Trans-Canada : Bears

I awoke to shouting. Who on earth is shouting I thought, there’s nobody here. Finally I stirred myself and exited my bright orange tent to find I was the subject of the commotion. I had camped in someone’s garden, it was a very big garden and there 50 yards away was someone bellowing what the hell was I doing there, this is private property and to clear off right now. I yelled back I would be doing just that, it wasn’t the situation for an explanation. I cleared off as quickly as I could, tail between my legs, studiously avoiding the distant house.

Out here, around the top of Lake Superior, I was still on the Trans-Canada, now called Highway 17. Anything less like a highway is hard to imagine, this was a rural backwater 2-lane road and most importantly there actually was nobody there. I couldn’t believe that the main road across Canada was empty, but I have the photo to prove it. Lifts became very hard to come by and they were all locals, not going far. Still, time enough to finish Proust as I wait for a car to roll by. A middle-aged chatty guy picks me up and as we are listening to the radio a song called Afternoon Delight by the Starlight Vocal Band comes on, it’s a schmaltzy catchy pop song and the female chorus goes like this:

Thinkin’ of you’s workin’ up my appetite
Looking forward to a little afternoon delight
Rubbin’ sticks and stones together makes the sparks ignite
And the thought of lovin’ you is getting so exciting
Sky rockets in flight
Afternoon delight
A-A-Afternoon delight

~ Afternoon Delight by Bill Danoff

Half way through the song he starts guffawing, turning to me saying You know what’s happening, right? Oh yep, I answer. Becoming animated he tells me that all these new pop songs are packed full of innuendo if not actual sex. He seems particularly pleased women are now singing them, as if they have just discovered their own sexuality. I thought to myself have you been living under a rock, this is not a new thing. Yes, he continues, all these women are at it now, it’s gonna be great, don’t ya think? I wasn’t sure whether he meant there was a golden age of sexy pop music starting or that there was a sexual revolution in progress. Either way, I just agreed with him, thinking of Willie Dixon’s 1954 classic I Just Want to Make Love to You, sung by Etta James in 1961, or maybe even worse Je T’aime by Jane Birkin and Serge Gainsbourg in 1968. Thought it wise not to start a pop history lesson, so mentioned the 1975 hit Lady Marmalade by Labelle (Voulez-vous coucher avec moi, ce soir), but he didn’t appear to have heard of it. We lived in different countries, I was just learning the good natured retro-conservatism of his.

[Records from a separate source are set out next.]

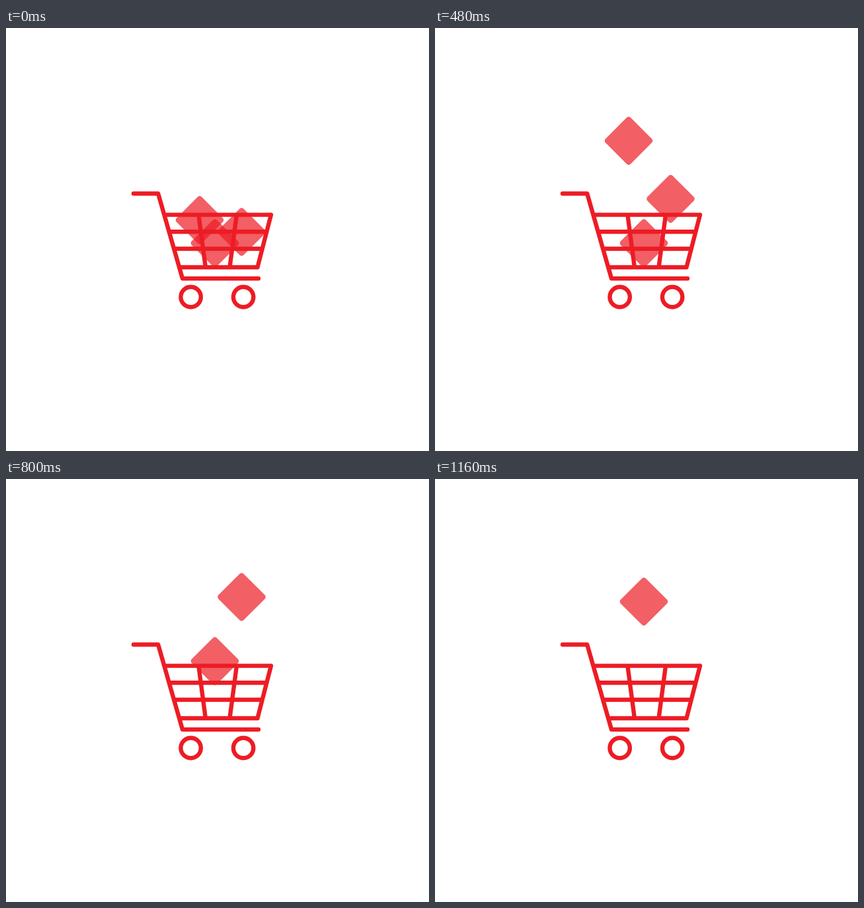
Recreate the animation shown at these times as an HTML page with a canvas. Size 640 by 640 pixels, loop 1.2 s.

```html
<!DOCTYPE html>
<html lang="en">
<head>
<meta charset="utf-8">
<title>Shopping cart</title>
<style>
  html, body { margin: 0; height: 100%; overflow: hidden; background: #fff; }
  canvas { display: block; width: 640px; height: 640px; }
</style>
</head>
<body>
<canvas id="stage" width="640" height="640"></canvas>
<script>
const ctx = document.getElementById('stage').getContext('2d');
const RED = '#ed1c24';
const STEP = 40, STEPS = 30, RISE = 10, LIFE = 15;
const SIDE = 53.8, RADIUS = 4.2;
const HANDLE = 250.5, RIM = 282.6, FLOOR = 362, RAIL = 379;
const MIDDLE = 320.2, ROW_GAP = 25.7;

// Resting centres, in the order the boxes leave the cart
const boxes = [
  { x: 293, y: 290.6 },
  { x: 356.5, y: 308.5 },
  { x: 316, y: 325.5 }
];

// Sloping edges of the cart: x at a given height
const backX = y => 230.2 + (y - HANDLE) * 0.2864;
const frontX = y => 401 - (y - RIM) * 0.258;

function line(x1, y1, x2, y2) {
  ctx.moveTo(x1, y1);
  ctx.lineTo(x2, y2);
}

function drawBox(x, y) {
  ctx.save();
  ctx.translate(x, y);
  ctx.rotate(Math.PI / 4);
  ctx.globalAlpha = 0.7;
  ctx.beginPath();
  ctx.roundRect(-SIDE / 2, -SIDE / 2, SIDE, SIDE, RADIUS);
  ctx.fill();
  ctx.restore();
}

function drawCart() {
  ctx.beginPath();
  line(193, HANDLE, backX(HANDLE), HANDLE);
  ctx.lineTo(backX(RAIL), RAIL);
  ctx.lineTo(382, RAIL);

  line(frontX(RIM), RIM, frontX(FLOOR), FLOOR);
  for (let i = 0; i < 4; i++) {
    const y = i < 3 ? RIM + i * ROW_GAP : FLOOR;
    line(backX(y), y, frontX(y), y);
  }

  for (const side of [-1, 1]) {
    line(MIDDLE + side * 28.8, RIM, MIDDLE + side * 18.3, FLOOR);
    const hub = 319.4 + side * 39.75;
    ctx.moveTo(hub + 15.2, 407);
    ctx.arc(hub, 407, 15.2, 0, Math.PI * 2);
  }
  ctx.stroke();
}

function draw(now) {
  const step = Math.floor(now / STEP) % STEPS;
  ctx.fillStyle = '#fff';
  ctx.fillRect(0, 0, 640, 640);
  ctx.fillStyle = ctx.strokeStyle = RED;
  ctx.lineWidth = 6.4;
  ctx.lineCap = ctx.lineJoin = 'round';
  boxes.forEach(({ x, y }, i) => {
    const age = step - Math.floor(i * LIFE / 2);
    if (age < LIFE) drawBox(x, y - RISE * Math.max(0, age));
  });
  drawCart();
}

let origin;
function tick(now) {
  origin ??= now;
  draw(now - origin);
  requestAnimationFrame(tick);
}
draw(0);
requestAnimationFrame(tick);
</script>
</body>
</html>
```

Another short lift from a French engineer out of Montreal. I got a chance to practice some French, but he was happier speaking English, probably didn’t believe an English guy could speak French properly. He was staying at a motel by Jackfish Lake out past Terrace Bay and doing some fishing, and so I was dropped in the middle of nowhere, but at least it was picture postcard beautiful. Here you can also see my relaxed hitchhiking style as my rucksack, sporting the Union Jack, advertises that I am en route to the UK. Meanwhile I can sit on a rock and read my book. There weren’t any takers that day, so as dusk fell I spied out a path running towards the lake.

The moon came out as I wandered through the woods and a magical scene ensued. I was walking down a wide artificial firebreak towards the lake, the sky turned deep azure and the stars came out, my feet illuminated by the moonlight. I found a serene headland, the water gently lapping, a spectral mist enveloping me. I put up my tent knowing I would not be disturbed in this idyllic location, my dream of camping out was coming good. I recited some ill-remembered modernist French lyric poetry by Paul Valéry and Stéphane Mallarmé to honour the moment.

An hour later, wrapped up tight in my sleeping bag, I heard footsteps. Surely not, I must be dreaming them. My senses perked up, I could hear something moving slowly, round the tent. There was no flashlight, the sounds were irregular, it must be an animal, probably a deer. I didn’t move, just listened. There was rustling and scraping, but nothing touched my small tent. Slowly the sounds died away, and I thought well if someone’s stolen my rucksack, which was outside the tent, I would find out in the morning.